Public Order Management Act, 2013 (Act 9 of 2013)

Date of assent: 
02 October 2013
Commencement date: 
20 November 2013

Issue Addressed:

The Act, often called the “POM Act,” was proposed in 2009 and approved by a parliament controlled by President Yoweri Museveni’s National Resistance Movement (NRM). The main goal of the Act was protecting public order and maintaining safety. The Act itself states that its underlying principle is to “regulate the exercise of the freedom to assemble and to demonstrate together with others peacefully and unarmed and to petition in accordance with Articles 29(1)d and 43 of the Constitution.” Supporters and the police said that it was practical and necessary to prevent protests from turning violent, disrupting businesses, or resulting in death. The Prime Minister Amama Mbabazi added that the Act restricted the police from infringing on peoples’ fundamental human rights. However, some hypothesized that the Act was really intended to stifle the freedoms of association and expression and undermine civil society work.

Summary of the Act

The Act sets out the process in which public meetings must be organised and held. organisers have to submit notice of and information about a meeting or assembly to the police between 3 and 15 days before a public meeting. Meetings can only take place from 7 a.m. to 7 p.m. Members of the public need permission to enter restricted places including Parliament, the State House, State Lodges, international airports, and the courts.

It is an offense to hold a public meeting without meeting the notice and approval requirements first, or if the details of the event differ from those specified in the notice.

The police have 48 hours to respond to public meeting requests with either approval or disapproval of the public meeting. They may deny permission to hold the meeting if there is another public meeting at that time and location, or the venue would be unsuitable for purposes of crowd control, or if the meeting would interfere with lawful business. Police may also disperse spontaneous public meetings where another meeting is taking place at the same venue, the venue is unsuitable, or it will interfere with lawful business. The police are responsible for providing security to participants and other members of the public, ensuring fairness and equal treatment of parties by giving consistent responses to similar requests, carrying out risk assessments, identifying an appropriate traffic plan, directing traffic, and dispersing defiant or unruly crowds. Organisers are responsible for making sure participants adhere to the required criteria and assembly plan, cooperating with police, ensuring that statements made to the public do not conflict with any law, and ensuring the meeting ends by 7:00 p.m.

Breaking the law comes with prison time, with maximums ranging from one to two years, and/or a monetary fine.


Parliament passed the Public Order Management Act despite “fierce criticism from religious leaders, opposition MPs and the public as well as rights groups.” President Museveni's supporters and police claimed the bill was a practical measure to prevent protests from becoming violent or disrupting businesses.

The POM Act gives police tremendous authority and discretion. It also creates hurdles that organisers must overcome before holding public meetings, including planning in advance, providing all the relevant information to officers, and making sure the gathering stays on course.
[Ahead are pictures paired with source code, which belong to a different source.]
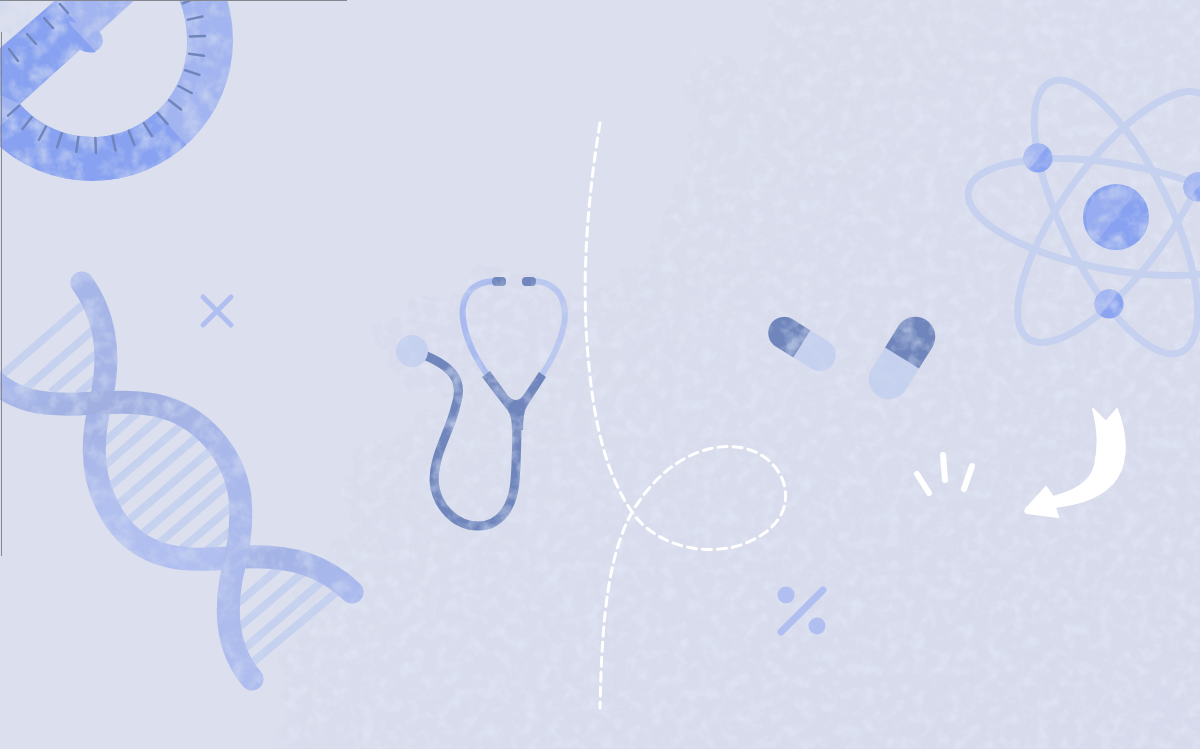
<!DOCTYPE html>
<html lang="en">
<head>
<meta charset="utf-8">
<title>Science and medicine background</title>
<style>
:root{
  --paper:#dce0ee; --wash:#d7dbec; --pale:#c5d1ef; --soft:#b0bff0; --lilac:#a3b5f0;
  --blue:#88a2f1; --slate:#6f85bb; --white:#fff; --hairline:#85878f;
}
html,body{margin:0;height:100%;overflow:hidden;background:var(--paper)}
svg.board{display:block;width:1200px;height:749px}
.line{fill:none;stroke-linecap:round;stroke-linejoin:round}
.ticks{stroke:var(--slate);stroke-width:2.5;stroke-linecap:round}
.rungs{stroke:var(--pale);stroke-width:8}
.strand{fill:none;stroke-width:23;stroke-linecap:round}
.orbits{fill:none;stroke:var(--pale);stroke-width:7}
.trail{fill:none;stroke:var(--white);stroke-width:3;stroke-dasharray:9 6;stroke-linecap:round}
</style>
</head>
<body>
<svg class="board" viewBox="0 0 1200 749" role="img" aria-label="Soft blue science and medicine illustrations">
  <defs>
    <filter id="grain" x="-5%" y="-5%" width="110%" height="110%" color-interpolation-filters="sRGB">
      <feTurbulence type="fractalNoise" baseFrequency=".06" numOctaves="4" seed="4" result="noise"/>
      <feColorMatrix in="noise" values="0 0 0 0 .8  0 0 0 0 .84  0 0 0 0 .94  1.6 0 0 0 -.66" result="speck"/>
      <feComposite in="speck" in2="SourceGraphic" operator="in" result="mottle"/>
      <feMerge><feMergeNode in="SourceGraphic"/><feMergeNode in="mottle"/></feMerge>
    </filter>
    <filter id="wash-edge" x="0" y="0" width="100%" height="100%" color-interpolation-filters="sRGB">
      <feTurbulence type="fractalNoise" baseFrequency=".03" numOctaves="4" seed="9" result="noise"/>
      <feDisplacementMap in="SourceGraphic" in2="noise" scale="50" xChannelSelector="R" yChannelSelector="G" result="rough"/>
      <feTurbulence type="fractalNoise" baseFrequency=".08" numOctaves="3" seed="2" result="fine"/>
      <feColorMatrix in="fine" values="0 0 0 0 .88  0 0 0 0 .9  0 0 0 0 .96  1.8 0 0 0 -.75" result="speck"/>
      <feComposite in="speck" in2="rough" operator="in" result="mottle"/>
      <feMerge><feMergeNode in="rough"/><feMergeNode in="mottle"/></feMerge>
    </filter>
    <linearGradient id="wash-fade" x1="0" y1="0" x2="1" y2="1">
      <stop offset=".3" stop-color="#d9ddec"/><stop offset="1" stop-color="#d6daec"/>
    </linearGradient>
    <linearGradient id="strand-a-tone" gradientUnits="userSpaceOnUse" x1="82" y1="282" x2="352" y2="592">
      <stop offset="0" stop-color="#a7b6e9"/><stop offset=".3" stop-color="#a5b4e6"/>
      <stop offset=".45" stop-color="#b2c0f0"/><stop offset=".72" stop-color="#b0bef0"/>
      <stop offset=".8" stop-color="#a4b3e5"/><stop offset="1" stop-color="#a9b9ee"/>
    </linearGradient>
    <linearGradient id="strand-b-tone" gradientUnits="userSpaceOnUse" x1="0" y1="385" x2="252" y2="679">
      <stop offset="0" stop-color="#aab9ec"/><stop offset=".22" stop-color="#a0afe0"/>
      <stop offset=".5" stop-color="#a9b8ea"/><stop offset="1" stop-color="#aebcee"/>
    </linearGradient>
    <clipPath id="ring-dark"><polygon points="-60,-60 2,-60 92,40 200,160 200,220 -60,220"/></clipPath>
    <clipPath id="upper-left"><polygon points="-1,-1 1,-1 .72,-.72 -.72,.72 -1,1"/></clipPath>
    <path id="tick" d="M92 138v15"/>
    <g id="electron">
      <circle r="14.5" fill="#8ba4f2"/>
      <path d="M-9 11.4A14.5 14.5 0 0 1 9-11.4Z" fill="#a5b7f2"/>
    </g>
  </defs>

  <rect width="1200" height="749" fill="#dce0ee"/>
  <g id="paper-wash" filter="url(#wash-edge)">
    <path d="M770 0L765 55 695 65 685 170 640 265 570 300 500 360 470 400 385 440 350 480 345 535 300 580 290 660 270 800H1260V-40H770Z" fill="url(#wash-fade)"/>
    <path d="M420 300L460 290 485 265 560 280 600 310 590 350 400 400 375 330Z" fill="#d9dcec"/>
  </g>

  <g id="protractor" filter="url(#grain)">
    <path id="protractor-ring" fill="#a3b5f0" fill-rule="evenodd" d="M-49 40A141 141 0 1 0 233 40A141 141 0 1 0-49 40ZM20 104A95 95 0 0 0 187 40Q187 18 178-3H138Z"/>
    <path fill="#88a2f1" fill-rule="evenodd" clip-path="url(#ring-dark)" d="M-49 40A141 141 0 1 0 233 40A141 141 0 1 0-49 40ZM20 104A95 95 0 0 0 187 40Q187 18 178-3H138Z"/>
    <path id="protractor-gap" fill="#dce0ee" d="M-60-60H58V-2L0 48H-60Z"/>
    <path fill="#a3b5f0" d="M0 95L20 104 8 119 0 126Z"/>
    <path id="pivot" fill="#a3b5f0" d="M69 21L96 28Q105 36 102 45Q96 55 84 51L79 49Z"/>
    <path fill="#88a2f1" d="M66 20L96 52Q87 54 79 49L60 66Z"/>
  </g>
  <g class="ticks">
    <use href="#tick" transform="rotate(48 92 40)"/><use href="#tick" transform="rotate(38 92 40)"/>
    <use href="#tick" transform="rotate(28 92 40)"/><use href="#tick" transform="rotate(18 92 40)"/>
    <use href="#tick" transform="rotate(8 92 40)"/><use href="#tick" transform="rotate(-2 92 40)"/>
    <use href="#tick" transform="rotate(-12 92 40)"/><use href="#tick" transform="rotate(-22 92 40)"/>
    <use href="#tick" transform="rotate(-32 92 40)"/><use href="#tick" transform="rotate(-42 92 40)"/>
    <use href="#tick" transform="rotate(-52 92 40)"/><use href="#tick" transform="rotate(-62 92 40)"/>
    <use href="#tick" transform="rotate(-72 92 40)"/><use href="#tick" transform="rotate(-82 92 40)"/>
    <use href="#tick" transform="rotate(-92 92 40)"/><use href="#tick" transform="rotate(-102 92 40)"/>
    <use href="#tick" transform="rotate(-112 92 40)"/>
    <path d="M9 49l9 12M27 34l9 10M44 18l9 10M60 4l8 9"/>
  </g>

  <g id="dna" filter="url(#grain)">
    <g class="rungs">
      <path d="M2 375L86 302M24 390L101 323M51 392L108 344M78 394L108 368"/>
      <path d="M100 446L137 413M103 467L166 412M108 488L191 417M116 506L211 425M128 521L225 438M142 534L235 455M158 544L240 474M178 552L244 496M205 552L244 520"/>
      <path d="M230 610L286 562M230 635L306 570M236 656L327 577M246 668L345 585"/>
    </g>
    <path class="strand" stroke="url(#strand-a-tone)" d="M82 283C104 313 111 352 102 395C92 435 90 470 106 503C122 539 152 557 190 559C215 560 225 558 245 557C292 555 325 566 352 592"/>
    <path class="strand" stroke="url(#strand-b-tone)" d="M-12 376C15 402 42 405 78 404C110 402 134 401 155 405C203 415 234 455 240 497C243 535 236 555 231 580C224 620 230 653 252 679"/>
  </g>

  <g id="cross" class="line" stroke="#b0bff0" stroke-width="5">
    <path d="M203 297l28 28M231 297l-28 28"/>
  </g>

  <g id="stethoscope" filter="url(#grain)">
    <path class="line" stroke="#a9baf0" stroke-width="6" d="M497 281C467 281 459 302 464 325C468 345 477 360 488 376"/>
    <path class="line" stroke="#b9c7f0" stroke-width="6" d="M531 281C559 281 568 302 564 325C560 345 552 360 541 376"/>
    <rect x="492" y="277" width="14" height="9" rx="4" fill="#6f85bb"/>
    <rect x="522" y="277" width="14" height="9" rx="4" fill="#6f85bb"/>
    <path class="line" stroke="#6f85bb" stroke-width="9" d="M424 355C456 368 463 383 456 405C450 432 434 453 434 481C436 507 456 526 478 526C500 526 513 507 515 481C517 455 517 435 517 409"/>
    <path fill="#6f85bb" d="M482 377L490 371 508 396Q516 404 523 396L539 372 546 377 527 406Q523 412 523 430H512Q512 413 505 407Z"/>
    <circle cx="412" cy="351" r="16" fill="#c5d1ef"/>
  </g>

  <path id="dashed-trail" class="trail" d="M600 123C584 220 582 300 589 366C595 430 608 477 632 512C656 547 708 558 746 543C781 529 791 504 783 481C772 452 739 440 705 450C671 460 648 486 632 512C609 555 602 612 600 708"/>

  <g id="pills" filter="url(#grain)">
    <g transform="translate(802 344) rotate(32)">
      <path fill="#6f85bb" d="M0-16H-21A16 16 0 0 0-21 16H0Z"/>
      <path fill="#c5d1ef" d="M0-16H21A16 16 0 0 1 21 16H0Z"/>
    </g>
    <g transform="translate(902 358) rotate(-58)">
      <path fill="#c5d1ef" d="M0-20H-25A20 20 0 0 0-25 20H0Z"/>
      <path fill="#6f85bb" d="M0-20H25A20 20 0 0 1 25 20H0Z"/>
    </g>
  </g>

  <g id="atom">
    <g class="orbits">
      <ellipse cx="1116" cy="217" rx="150" ry="53" transform="rotate(10 1116 217)"/>
      <ellipse cx="1116" cy="217" rx="150" ry="54" transform="rotate(64 1116 217)"/>
      <ellipse cx="1116" cy="217" rx="150" ry="54" transform="rotate(-54 1116 217)"/>
    </g>
    <g filter="url(#grain)">
      <circle cx="1116" cy="217" r="33" fill="#88a2f1"/>
      <path fill="#98adf1" d="M1096 243A33 33 0 0 1 1136 191Z"/>
      <use href="#electron" x="1038" y="158"/>
      <use href="#electron" x="1198" y="187"/>
      <use href="#electron" x="1109" y="304"/>
    </g>
  </g>

  <g id="sparks" class="line" stroke="#fff" stroke-width="6">
    <path d="M917 474l12 19M943 455l2 25M972 466l-8 23"/>
  </g>

  <path id="arrow" fill="#fff" stroke="#fff" stroke-width="2" stroke-linejoin="round" d="M1093 409L1106 422 1117 409C1129 440 1127 468 1112 484C1098 498 1080 504 1055 507L1058 517 1027 513Q1024 512 1026 509L1046 487 1053 497C1076 491 1091 482 1095 465C1099 447 1098 427 1093 409Z"/>

  <g id="percent" fill="#b0bff0">
    <path class="line" stroke="#b0bff0" stroke-width="7" d="M781 632L823 590"/>
    <circle cx="786" cy="595" r="8.5"/>
    <circle cx="817" cy="626" r="8.5"/>
  </g>

  <g id="edge-rules" stroke="#85878f" stroke-width="1">
    <path d="M0 .5H347M1.5 32V556"/>
  </g>
</svg>
</body>
</html>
Furthermore, the 7 a.m. to 7 p.m. time limit is strict. The Act also limits access to important government zones where people would be likely to want to protest. Although the Act requires permission to be given fairly, there is room for abuse of power and targeting of disfavoured groups. For example, reports show that opposition leader Kizza Besigye was arrested multiple times for trying to organise protests about the cost of living. Ugandan police also arrested another opposition politician, Bobi Wine, firing teargas at supporters at his rally. He then faced charges for violating the Act.

In 2020, Uganda’s Constitutional Court nullified part of the Act. The Court declared Section 8, which gave the Inspector General of Police power to prevent or stop public gatherings, illegal and unconstitutional. Justice Cheborion Barishaki ruled that the Section violated Article 43(2)(c) of Uganda’s Constitution which requires that limitations on rights and freedoms be acceptable and demonstrably justifiable. He stated that police do not know what protests may or may not result in breach of peace, so gatherings should not need permission beforehand provided they are peaceful, and police should simply deploy personnel to make sure the gathering remains peaceful. However, there was some disagreement over the meaning of the decision and whether the entire Act was void, or just Section 8.  Deprose Muchena, Amnesty International’s Director for East and Southern Africa, called for Parliament to repeal the rest of the law.

Amanda Baird